Beer Review: BEAR REPUBLIC ⁄ FAT HEAD’S ⁄ STONE TBA (TEXAS BROWN ALE)

Beer Review: BEAR REPUBLIC ⁄ FAT HEAD’S ⁄ STONE TBA (TEXAS BROWN ALE)

Nothing says festive cheer like sharing a brew with pals, especially when it involves the collaborative efforts of Matt Cole from Fat Heads and Richard Norgrove from Bear Republic at Stone Brewing Co. This “sort of” old-school American (or Texas) brown ale, crafted in the pre-Christmas hustle, boasts a blend of specialty malts, molasses, brown sugar, and a mix of Columbus, Bravo, Brewers’ Gold, and, making its debut at Stone, Cascade Hops. Stone Brewing Co. aims to evoke nostalgia for the early days of classic craft brews with this holiday creation.

Appearance:

The pour reveals a dark amber hue crowned by a dense, creamy head that gracefully leaves behind exquisite lacing.
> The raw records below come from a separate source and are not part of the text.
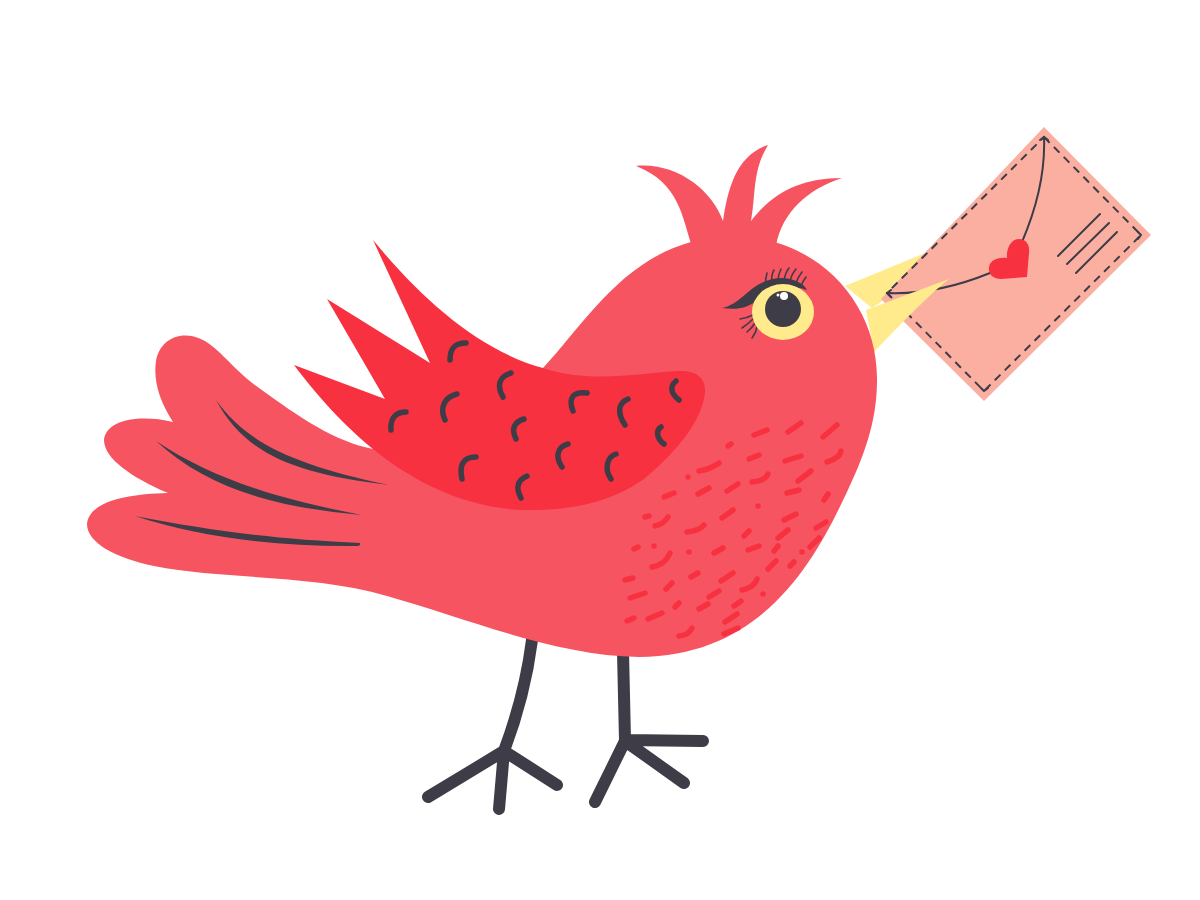
<!DOCTYPE html>
<html lang="en">
<head>
<meta charset="utf-8">
<title>Bird with a love letter</title>
<style>
:root {
  --paper: #ffffff;
  --body: #f75462;
  --wing: #f83141;
  --ink: #3e3d47;
  --yellow: #ffeb8c;
  --envelope: #faafa0;
}
html, body { margin: 0; background: var(--paper); overflow: hidden; }
svg { display: block; width: 1200px; height: 900px; }
.body { fill: var(--body); }
.wing { fill: var(--wing); }
.ink { fill: var(--ink); }
.yellow { fill: var(--yellow); }
.envelope { fill: var(--envelope); }
.line { fill: none; stroke: var(--ink); stroke-linecap: round; stroke-linejoin: round; }
.legs { stroke-width: 12; }
.feathers { stroke-width: 5.5; }
.letter-lines { stroke-width: 2; }
.lashes { stroke-width: 1.6; }
.stitching { fill: none; stroke: var(--ink); stroke-width: 2; stroke-dasharray: 8 6; }
.breast { fill: none; stroke: var(--wing); stroke-width: 5.5; stroke-linecap: round; }
</style>
</head>
<body>
<svg viewBox="0 0 1200 900" role="img" aria-label="Red bird carrying a sealed envelope in its beak">
  <g id="legs" class="line legs">
    <path d="M532 640Q525 695 504 751M504 751L428 797M504 751L499 809M504 751L557 785"/>
    <path d="M623 652L625 740L703 741M625 741L595 802M625 741L684 783"/>
  </g>

  <path id="upper-beak" class="yellow" d="M845 286L930 251L890 296L872 308Z"/>

  <g id="letter">
    <path class="envelope" d="M1044 127L1151 235L984 401L881 299Z"/>
    <path class="stitching" d="M1044 137L1141 235L984 391L887 293Z"/>
    <g class="line letter-lines">
      <path d="M1040 140L1044 137L1048 140M1138 232L1141 235L1138 239M981 388L984 391L988 388M891 290L887 293L891 297"/>
      <path d="M1044 137Q1046 186 1022 242M990 273Q936 295 887 293"/>
      <path d="M1100 214L1058 256M1109 223L1067 264M1117 232L1076 273"/>
    </g>
    <path id="heart-seal" class="wing" d="M1027 277L1001 279C993 279 988 274 989 267C990 260 999 257 1007 258C1006 249 1011 239 1019 239C1027 239 1030 246 1029 253Z"/>
  </g>

  <path id="lower-beak" class="yellow" d="M866 310L949 279Q926 297 874 352Z"/>

  <path id="crest" class="body" d="M692 246C682 218 680 183 636 166C676 162 712 190 723 221C728 187 737 155 768 145C752 171 756 195 751 221C772 194 799 178 842 178C808 189 782 212 776 246Z"/>

  <path id="body-and-tail" class="body" d="M543 368C590 318 633 238 733 236C819 237 878 304 877 380C877 422 864 456 847 492C815 560 764 656 639 657C555 656 469 619 387 596C313 574 225 580 154 566C116 558 87 543 87 524C89 502 125 494 168 493C133 478 104 459 104 440C106 420 139 414 173 422C160 402 153 381 156 361C160 339 181 329 203 340C222 350 233 371 266 393C307 423 343 445 379 450Z"/>

  <g id="tail-veins" class="ink">
    <path d="M216 400C246 442 291 464 389 485C298 474 246 456 216 400Z"/>
    <path d="M156 441C211 478 277 499 362 515C271 507 206 487 156 441Z"/>
    <path d="M135 516C212 531 276 539 360 543Q361 545 358 546C280 547 203 538 135 516Z"/>
  </g>

  <path id="wing" class="wing" d="M373 240C424 302 481 351 543 368C591 384 640 373 678 371C696 370 706 377 705 393C702 420 678 451 644 479C610 503 569 511 523 510C424 506 348 437 294 365L385 399L327 299L430 363Z"/>

  <g id="wing-feathers" class="line feathers">
    <path d="M450 360C450 347 456 343 466 343"/>
    <path d="M391 430C390 418 396 412 406 412"/>
    <path d="M445 420C439 407 445 397 457 394"/>
    <path d="M503 397C496 385 500 376 511 373"/>
    <path d="M516 439C511 429 514 422 524 419"/>
    <path d="M462 479C459 465 463 457 476 457"/>
    <path d="M521 498C515 487 518 480 527 476"/>
    <path d="M573 411C568 398 573 391 587 393"/>
    <path d="M625 425C617 413 618 403 628 399"/>
    <path d="M679 400C670 393 670 386 676 381"/>
    <path d="M664 444C656 438 656 430 661 427"/>
    <path d="M562 467C555 457 557 447 568 444"/>
    <path d="M611 479C604 469 607 457 616 454"/>
  </g>

  <g id="breast-feathers" class="breast">
    <path d="M754 435L767 430M788 432L801 423M823 437L837 425M728 446L731 444M827 462Q840 458 841 451"/>
    <path d="M749 459L759 455M785 461L801 456M699 471Q711 469 719 463M752 482Q765 481 768 474M798 481L811 471"/>
    <path d="M688 477V477M664 497L674 493M698 494L709 488M727 491L738 484M787 493L799 490M824 500L828 494"/>
    <path d="M645 517L649 516M655 526Q664 524 668 517M687 532Q699 531 704 525M722 518L733 510M758 506V506M784 520L796 514"/>
    <path d="M816 528L826 522M744 536L749 531M778 538L788 530M810 547L819 538M634 549L638 547M654 546V546"/>
    <path d="M652 567Q665 565 670 553M689 552V552M714 553L723 548M748 550L759 546M774 551L778 546M802 552V552"/>
    <path d="M625 580L633 578M691 577L698 573M721 581L733 573M742 590Q755 587 757 579M768 569L776 561M790 566L794 562"/>
    <path d="M630 598L645 593M666 589L672 583M709 597L719 591M763 594V594M675 607L679 603M627 621L634 618M648 619L662 613"/>
    <path d="M699 609L708 604M734 606L741 601M679 636Q689 635 692 628M724 634L738 628M725 622L737 614"/>
  </g>

  <g id="eye">
    <g class="line lashes">
      <path d="M766 284Q765 279 767 273M772 282Q771 275 774 270M778 281Q778 275 781 269M784 281Q785 273 789 268M790 282Q791 275 796 269M796 283Q798 277 802 272M801 286Q803 281 806 277"/>
      <path d="M753 315Q747 318 740 319M753 319Q748 324 742 328M755 323Q752 328 747 332M757 327Q756 333 752 338"/>
    </g>
    <path class="ink" d="M722 308C745 303 751 278 783 278C796 279 804 284 807 290C789 284 770 285 758 299C748 309 735 310 722 308Z"/>
    <ellipse class="yellow" cx="783" cy="312" rx="31" ry="28"/>
    <circle class="ink" cx="783" cy="309" r="18"/>
    <circle fill="var(--paper)" cx="784" cy="296" r="4"/>
    <circle fill="var(--paper)" cx="778" cy="295" r="1.5"/>
  </g>
</svg>
</body>
</html>
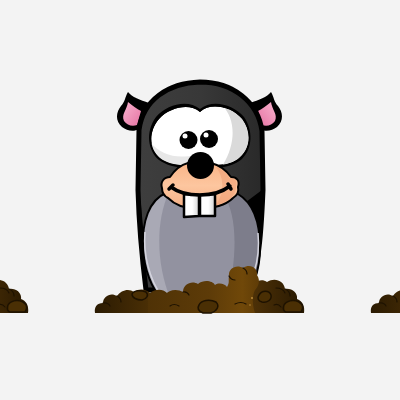
<!DOCTYPE html>
<html lang="en">
<head>
<meta charset="utf-8">
<title>Mole in a molehill</title>
<style>
:root {
  --paper: #f3f3f3;
  --ink: #000;
  --fur: #343434;
  --fur-light: #414141;
  --belly: #9292a0;
  --belly-shade: #7d7d8b;
  --muzzle: #fcbf94;
  --muzzle-shade: #ef9f74;
  --ear: #ee86b0;
  --ear-light: #f9b3cf;
  --soil-edge: #1e1200;
}
html, body { margin: 0; overflow: hidden; background: var(--paper); }
svg { display: block; width: 400px; height: 400px; }
.backdrop { fill: var(--paper); }
.outline { stroke: var(--ink); stroke-linejoin: round; stroke-linecap: round; }
.fur { fill: url(#fur-tone); stroke-width: 5; }
.ear { fill: var(--ink); }
.ear-pink { fill: url(#ear-tone); }
.belly { fill: var(--belly); stroke-width: 1.5; }
.belly-shade { fill: var(--belly-shade); }
.belly-rim { fill: none; stroke: #d4d4de; stroke-width: 1.5; }
.eye-white { fill: #fff; }
.eye-shade { fill: #dadada; }
.muzzle { fill: url(#muzzle-tone); stroke-width: 2; }
.tooth { fill: url(#tooth-tone); stroke-width: 2.5; }
.smile { fill: none; stroke-width: 3.5; }
.soil { fill: url(#soil-tone); }
.soil-front { fill: url(#soil-front-tone); }
.clod { fill: #4a2f04; stroke: var(--soil-edge); stroke-width: 1.5; }
.crumb { fill: none; stroke: var(--soil-edge); stroke-width: 1.2; stroke-linecap: round; }
</style>
</head>
<body>
<svg viewBox="0 0 400 400" role="img" aria-label="Cartoon mole with big front teeth popping out of a molehill">
  <defs>
    <linearGradient id="fur-tone" x1="0" y1="0" x2="1" y2="0">
      <stop offset="0" stop-color="#3e3e3e"/><stop offset=".5" stop-color="#383838"/><stop offset="1" stop-color="#292929"/>
    </linearGradient>
    <linearGradient id="ear-tone" x1="0" y1="0" x2="1" y2="1">
      <stop offset="0" stop-color="#f9b3cf"/><stop offset="1" stop-color="#e573a2"/>
    </linearGradient>
    <linearGradient id="muzzle-tone" x1="0" y1="0" x2="0" y2="1">
      <stop offset="0" stop-color="#f9b487"/><stop offset=".5" stop-color="#fdc69f"/><stop offset="1" stop-color="#f5b086"/>
    </linearGradient>
    <linearGradient id="tooth-tone" x1="0" y1="0" x2="1" y2="0">
      <stop offset=".55" stop-color="#fff"/><stop offset="1" stop-color="#d2d2d2"/>
    </linearGradient>
    <linearGradient id="soil-tone" x1="0" y1="0" x2="1" y2="0">
      <stop offset="0" stop-color="#2b1b02"/><stop offset=".3" stop-color="#4f3206"/><stop offset=".7" stop-color="#553608"/><stop offset="1" stop-color="#271801"/>
    </linearGradient>
    <linearGradient id="soil-front-tone" x1="0" y1="0" x2="1" y2="0">
      <stop offset="0" stop-color="#4f3206"/><stop offset=".55" stop-color="#5d3b08"/><stop offset=".85" stop-color="#704809"/><stop offset="1" stop-color="#5f3c07"/>
    </linearGradient>
    <clipPath id="belly-clip"><path d="M166 193C149 200 142 222 143 247C144 270 152 289 162 299H240C253 290 260 270 260 248C260 222 253 203 238 194Z"/></clipPath>
    <clipPath id="eyes-clip"><path id="eyes-shape" d="M200 112C190 103 170 107 159 119C148 132 149 149 160 158C170 166 188 167 200 162C212 167 231 166 240 157C251 147 251 131 242 119C231 106 210 102 200 112Z"/></clipPath>
    <g id="molehill">
      <path class="soil" d="M95 313C94 307 97 303 103 303C103 296 111 292 117 296C121 290 129 288 134 292C139 288 146 289 150 293C156 288 164 289 168 294L250 288C253 281 262 278 267 282C275 277 284 281 285 289C292 288 298 293 297 299C303 301 305 307 304 313Z"/>
      <path class="clod" d="M132 294C134 290 141 290 146 292C149 295 147 299 142 300C137 300 132 298 132 294Z"/>
      <path class="clod" d="M284 305C286 301 293 299 299 302C304 305 303 309 301 312H286C283 311 283 308 284 305Z"/>
      <path class="clod" d="M259 295C262 290 269 290 271 295C272 300 267 303 262 302C258 301 257 298 259 295Z"/>
      <path class="crumb" d="M103 303Q108 302 110 306M117 296Q121 298 121 302M276 288Q283 288 285 293M274 305Q278 303 281 307M150 304Q155 301 159 305M285 289Q290 291 290 296"/>
    </g>
    <g id="ear">
      <path class="ear" d="M128 92C132 97 140 100 149 103L139 129C134 132 127 131 122 127C115 121 116 112 121 106C125 102 125 97 128 92Z"/>
      <path class="ear-pink" d="M128 102C132 105 137 109 141 111L137 125C132 127 127 125 124 121C121 114 127 110 128 102Z"/>
    </g>
  </defs>

  <rect class="backdrop" width="400" height="400"/>

  <g id="mole">
    <use href="#ear"/>
    <use href="#ear" transform="matrix(-1 0 0 1 399 0)"/>
    <path class="fur outline" d="M146 290C142 258 139 225 138 190L139 130C143 100 168 83 200 82C233 82 258 102 262 131L263 190C262 215 261 235 258 255L252 290Z"/>
    <path class="ear" d="M141 205C139 225 143 252 150 272L144 238ZM262 190L259 248C257 225 252 210 246 202Z"/>

    <g id="belly">
      <g clip-path="url(#belly-clip)">
        <rect class="belly" x="140" y="190" width="124" height="112"/>
        <path class="belly-shade" d="M220 190C238 210 238 254 227 300H264V190Z"/>
        <path fill="#a9a9b5" d="M140 190H170C155 220 156 265 171 300H140Z"/>
      </g>
      <path class="outline" fill="none" stroke-width="2" d="M166 193C149 200 142 222 143 247C144 270 152 289 162 299M240 299C253 290 260 270 260 248C260 222 253 203 238 194"/>
      <path class="belly-rim" d="M145 232C143 255 150 280 161 295M258 233Q260 254 254 272"/>
    </g>

    <g id="eyes">
      <path class="ear" d="M200 109C188 99 167 104 156 117C145 132 148 151 159 160C170 168 188 170 200 165C212 170 232 168 242 159C253 148 253 130 244 117C233 104 212 99 200 109Z"/>
      <g clip-path="url(#eyes-clip)">
        <use href="#eyes-shape" class="eye-white"/>
        <path class="eye-shade" d="M221 104C236 118 237 144 221 168H255V104Z"/>
        <path class="eye-shade" d="M148 139C157 153 174 160 195 155L200 170H146Z" opacity=".65"/>
      </g>
      <circle cx="188.500" cy="140" r="9"/>
      <circle cx="209" cy="139" r="9"/>
      <circle cx="185" cy="136" r="2.500" fill="#fff"/>
      <circle cx="206" cy="135" r="2.500" fill="#fff"/>
    </g>

    <g id="mouth">
      <path class="muzzle outline" d="M188 163C180 165 174 171 170 177C164 177 160 182 162 188C162 193 164 196 168 198C176 206 188 209 200 208C213 209 226 205 233 198C238 195 239 191 238 187C240 181 237 177 231 177C226 170 219 165 211 163Z"/>
      <path fill="#ef9f74" opacity=".55" d="M216 167C224 177 225 192 216 205C227 203 236 196 236 187C238 181 235 178 230 178C226 172 221 169 216 167Z"/>
      <path class="tooth outline" d="M184 194L199 195V216L184 217Z"/>
      <path class="tooth outline" d="M200 195L215 194V216L200 216Z"/>
      <path class="smile outline" d="M171 187C180 194 190 195 200 195C211 195 221 193 230 186M169 189L173 185M228 184L231 189"/>
    </g>
    <circle id="nose" cx="200.500" cy="165.500" r="13.500"/>
  </g>

  <use href="#molehill" x="-276"/>
  <use href="#molehill" x="276"/>
  <use href="#molehill"/>

  <g id="front-soil">
    <path class="soil-front" d="M148 313V297C153 290 161 291 165 295C169 289 178 289 183 292C183 284 192 280 198 284C204 279 213 281 215 285C219 282 225 284 227 287C230 282 228 280 229 276C228 268 237 264 243 268C250 263 258 268 257 275C261 281 258 287 255 290C252 296 252 304 255 313Z"/>
    <path class="clod" d="M199 305C201 300 210 299 216 302C220 306 217 311 211 313H203C198 311 197 308 199 305Z"/>
    <path class="crumb" d="M229 276Q231 280 235 280M183 292Q187 291 189 295M243 268Q247 270 247 274M235 304Q241 301 246 304M170 306Q174 303 179 306"/>
    <circle cx="252" cy="298" r="1" fill="#b88a3a"/>
    <circle cx="250" cy="305" r=".8" fill="#b88a3a"/>
  </g>
</svg>
</body>
</html>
Aroma:

Amarillo-ish dry hopping dominates the olfactory experience, with a faint undercurrent of toasty nutty malt struggling to be heard beneath the hoppy symphony. There’s a subtle Armor All note that adds a touch of intrigue.

Taste:

The journey begins with a hoppy punch, revealing mildly toasty maltiness along the way. Hints of grapefruit and earthiness emerge, culminating in a bitter finish that doesn’t overstay its welcome or overwhelm the palate. The alcohol is skillfully concealed, rendering the overall taste quite enjoyable.

Mouthfeel:

On the thinner side of medium, this concoction boasts a highly drinkable quality, accompanied by moderate carbonation that enhances the overall experience.

Overall:

Despite the enticing narrative and backstory, my expectations for a typical American Brown Ale were not met. Apart from its color, the brew displayed minimal resemblance to a traditional brown ale, lacking the anticipated nutty or toasty notes. Instead, the spotlight was firmly on the dominating hop presence, both on the nose and palate. In the realm of collaborations, if the previous one was dubbed ‘More Brown than Black,’ this offering could be aptly described as ‘More Amber than Brown.’ While not aligning with the anticipated style, the beer holds its own as an intriguing divergence from the norm.